A regional director is a middle manager who is responsible for an employer's business operations within a specific area. For example, the Eastern regional sales director of a firm may oversee sales activities within all states along the Atlantic Ocean.
A regional director provides leadership for those reporting to him. This is done by clearly communicating the mission and goals of an organization to direct reports and creating and implementing strategies for those in the region to accomplish them.
A regional director is solely responsible for maintain the budget of her area. This includes approving the spending of those below her as well as lobbying management for additional funds when resources are needed.
Assessing the Business and Management

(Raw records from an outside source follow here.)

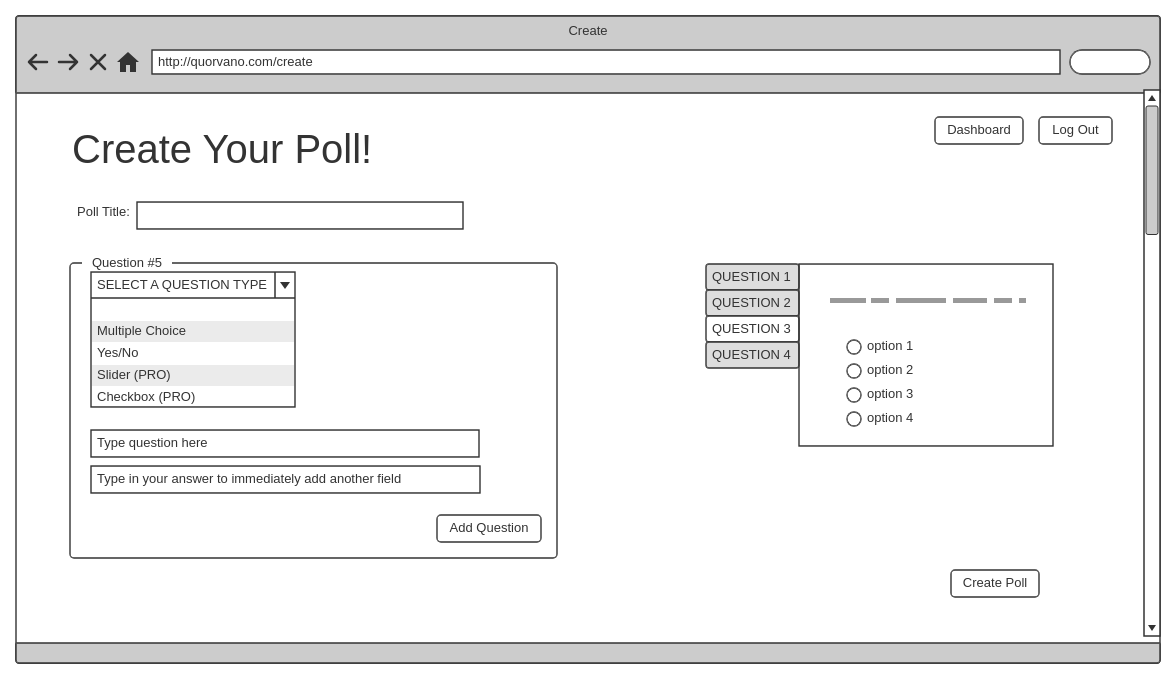
<!DOCTYPE html>
<html lang="en">
<head>
<meta charset="utf-8">
<title>Create</title>
<style>
:root {
  --ink: #333;
  --paper: #fff;
  --chrome: #ccc;
  --tab: #ddd;
  --stripe: #ebebeb;
  --dash: #999;
  --line: 0 0 0 0.7px var(--ink), inset 0 0 0 0.7px var(--ink);
}
* { box-sizing: border-box; margin: 0; padding: 0; }
body {
  position: relative;
  width: 1176px;
  height: 679px;
  overflow: hidden;
  background: var(--paper);
  color: var(--ink);
  font: 13px/15px "Liberation Sans", Arial, sans-serif;
  white-space: nowrap;
}
ul { list-style: none; }
a { color: inherit; text-decoration: none; }
svg { display: block; }

.window {
  position: absolute;
  left: 16px;
  top: 16px;
  width: 1144px;
  height: 647px;
  display: flex;
  flex-direction: column;
  border-radius: 3px;
  box-shadow: var(--line);
}
.chrome {
  height: 77px;
  background: var(--chrome);
  border-radius: 3px 3px 1px 1px;
  box-shadow: var(--line);
}
.window-title { height: 34px; line-height: 30px; text-align: center; }
.toolbar { display: flex; padding: 0 10px; }
.toolbar svg { margin-right: 10px; }
.address, .search { height: 24px; background: var(--paper); box-shadow: var(--line); }
.address { width: 908px; padding-left: 6px; line-height: 24px; }
.search { width: 80px; margin-left: 10px; border-radius: 12px; }
.status { height: 20px; background: var(--chrome); border-radius: 1px 1px 3px 3px; box-shadow: var(--line); }

.page { height: 550px; display: grid; grid-template-columns: 690px 1fr; }
.builder, .summary { display: flex; flex-direction: column; align-items: flex-start; }
.builder { padding: 33px 0 0 54px; }
h1 { margin-left: 2px; font-size: 40px; font-weight: 400; line-height: 46px; }
.field {
  height: 27px;
  padding-left: 6px;
  line-height: 26px;
  background: var(--paper);
  box-shadow: var(--line);
}
.title-row { display: flex; margin: 30px 0 0 7px; }
.title-row label { width: 60px; padding-top: 2px; }
.title-row .field { width: 326px; }

.question {
  position: relative;
  width: 487px;
  height: 295px;
  margin-top: 34px;
  padding: 9px 16px 0 21px;
  display: flex;
  flex-direction: column;
  border-radius: 4px;
  box-shadow: var(--line);
}
.question h2 {
  position: absolute;
  left: 12px;
  top: -8px;
  width: 90px;
  background: var(--paper);
  text-align: center;
  font-size: 13px;
  font-weight: 400;
}
.select { width: 204px; box-shadow: var(--line); }
.select-value { display: flex; height: 26px; line-height: 26px; }
.select-value span { width: 184px; padding-left: 6px; }
.options { height: 109px; padding: 22px 1px 0; }
.options li { height: 22px; padding-left: 5px; line-height: 22px; }
.options li:nth-child(odd) { background: linear-gradient(transparent 1px, var(--stripe) 1px); }
.prompt { width: 388px; margin-top: 23px; }
.answer { width: 389px; margin-top: 9px; }

.button {
  height: 27px;
  line-height: 26px;
  text-align: center;
  border-radius: 4px;
  background: var(--paper);
  box-shadow: var(--line);
}
.add { width: 104px; margin-top: 22px; align-self: flex-end; }
.account { align-self: flex-end; display: flex; gap: 16px; padding: 24px 48px 0 0; }
.dashboard { width: 88px; }
.logout { width: 73px; }

.preview { display: flex; width: 347px; height: 182px; margin-top: 120px; }
.tabs { width: 93px; }
.tabs li { height: 26px; padding-left: 6px; line-height: 26px; border-radius: 3px; background: var(--tab); box-shadow: var(--line); }
.tabs .current { background: var(--paper); }
.card { width: 254px; padding: 33px 0 0 31px; box-shadow: var(--line); }
.choices { margin: 30px 0 0 17px; }
.choices li { display: flex; gap: 6px; height: 24px; line-height: 24px; }
.choices i { width: 14px; height: 14px; margin-top: 6px; border-radius: 50%; background: var(--paper); box-shadow: var(--line); }
.create { width: 88px; margin: 124px 0 0 245px; }

.scrollbar { position: absolute; left: 1144px; top: 90px; }
</style>
</head>
<body>
<div class="window">
  <header class="chrome">
    <p class="window-title">Create</p>
    <div class="toolbar">
      <svg width="116" height="24" viewBox="0 0 116 24" fill="none" stroke="var(--ink)" stroke-width="2.5" stroke-linecap="round" stroke-linejoin="round" aria-hidden="true">
        <path d="M21 12H3M10 5L3 12L10 19"/>
        <path d="M33 12H51M44 5L51 12L44 19"/>
        <path d="M65 5L79 19M79 5L65 19"/>
        <path d="M102 2L113 12H110V22H104V15H100V22H94V12H91Z" fill="var(--ink)" stroke="none"/>
      </svg>
      <div class="address">http://quorvano.com/create</div>
      <div class="search"></div>
    </div>
  </header>

  <main class="page">
    <section class="builder">
      <h1>Create Your Poll!</h1>
      <div class="title-row"><label>Poll Title:</label><div class="field"></div></div>
      <section class="question">
        <h2>Question #5</h2>
        <div class="select">
          <div class="select-value">
            <span>SELECT A QUESTION TYPE</span>
            <svg width="20" height="26" overflow="visible" aria-hidden="true">
              <path d="M0 0V26M-184 26H20" stroke="var(--ink)" stroke-width="1.5"/>
              <polygon points="5,10 15,10 10,17" fill="var(--ink)"/>
            </svg>
          </div>
          <ul class="options">
            <li>Multiple Choice</li>
            <li>Yes/No</li>
            <li>Slider (PRO)</li>
            <li>Checkbox (PRO)</li>
          </ul>
        </div>
        <div class="field prompt">Type question here</div>
        <div class="field answer">Type in your answer to immediately add another field</div>
        <a class="button add" href="#">Add Question</a>
      </section>
    </section>

    <section class="summary">
      <nav class="account">
        <a class="button dashboard" href="#">Dashboard</a>
        <a class="button logout" href="#">Log Out</a>
      </nav>
      <div class="preview">
        <ul class="tabs">
          <li>QUESTION 1</li>
          <li>QUESTION 2</li>
          <li class="current">QUESTION 3</li>
          <li>QUESTION 4</li>
        </ul>
        <div class="card">
          <svg width="196" height="7" stroke="var(--dash)" stroke-width="5" aria-hidden="true">
            <path d="M0 3.5H36M41 3.5H59M66 3.5H116M123 3.5H157M164 3.5H182M189 3.5H196"/>
          </svg>
          <ul class="choices">
            <li><i></i>option 1</li>
            <li><i></i>option 2</li>
            <li><i></i>option 3</li>
            <li><i></i>option 4</li>
          </ul>
        </div>
      </div>
      <a class="button create" href="#">Create Poll</a>
    </section>
  </main>

  <footer class="status"></footer>
</div>

<svg class="scrollbar" width="17" height="547" overflow="visible" stroke="var(--ink)" aria-hidden="true">
  <rect width="16" height="546" fill="var(--paper)" stroke-width="1.5"/>
  <rect x="2" y="16" width="12" height="128.5" rx="2" fill="var(--chrome)"/>
  <g fill="var(--ink)" stroke="none">
    <polygon points="4,11 12,11 8,5"/>
    <polygon points="4,535 12,535 8,541"/>
  </g>
</svg>
</body>
</html>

A regional direct routinely meets with direct reports to assess the progress of the business, creating action plans for resolving negative issues. The director reports this information to his manager.
A region management reviews the performance of those who report to her. Additionally, she provides coaching, including soft skills and technical training, for the purpose of assisting employees in improving their performance.
Employment Outlook and Median Salary
The United States Bureau of Labor Statistics (BLS) projected that employment within this line of work will slowly increase at a rate of 6 percent from 2006 through 2016. Additionally, the BLS reported that the median salary of management level employees was $43,510 in 2006.
While some employers may require that candidates for this role possess a four-year degree, many only require that candidates have the relative experience and some post-secondary training, such as management courses.
KJ Henderson has more than a decade of HR and talent acquisition experience. He has held roles at a Fortune 100 investment bank, a media conglomerate and at one of NYC's largest executive staffing firms. He currently heads recruitment sourcing at a major movie studio. He read literature at Oxford.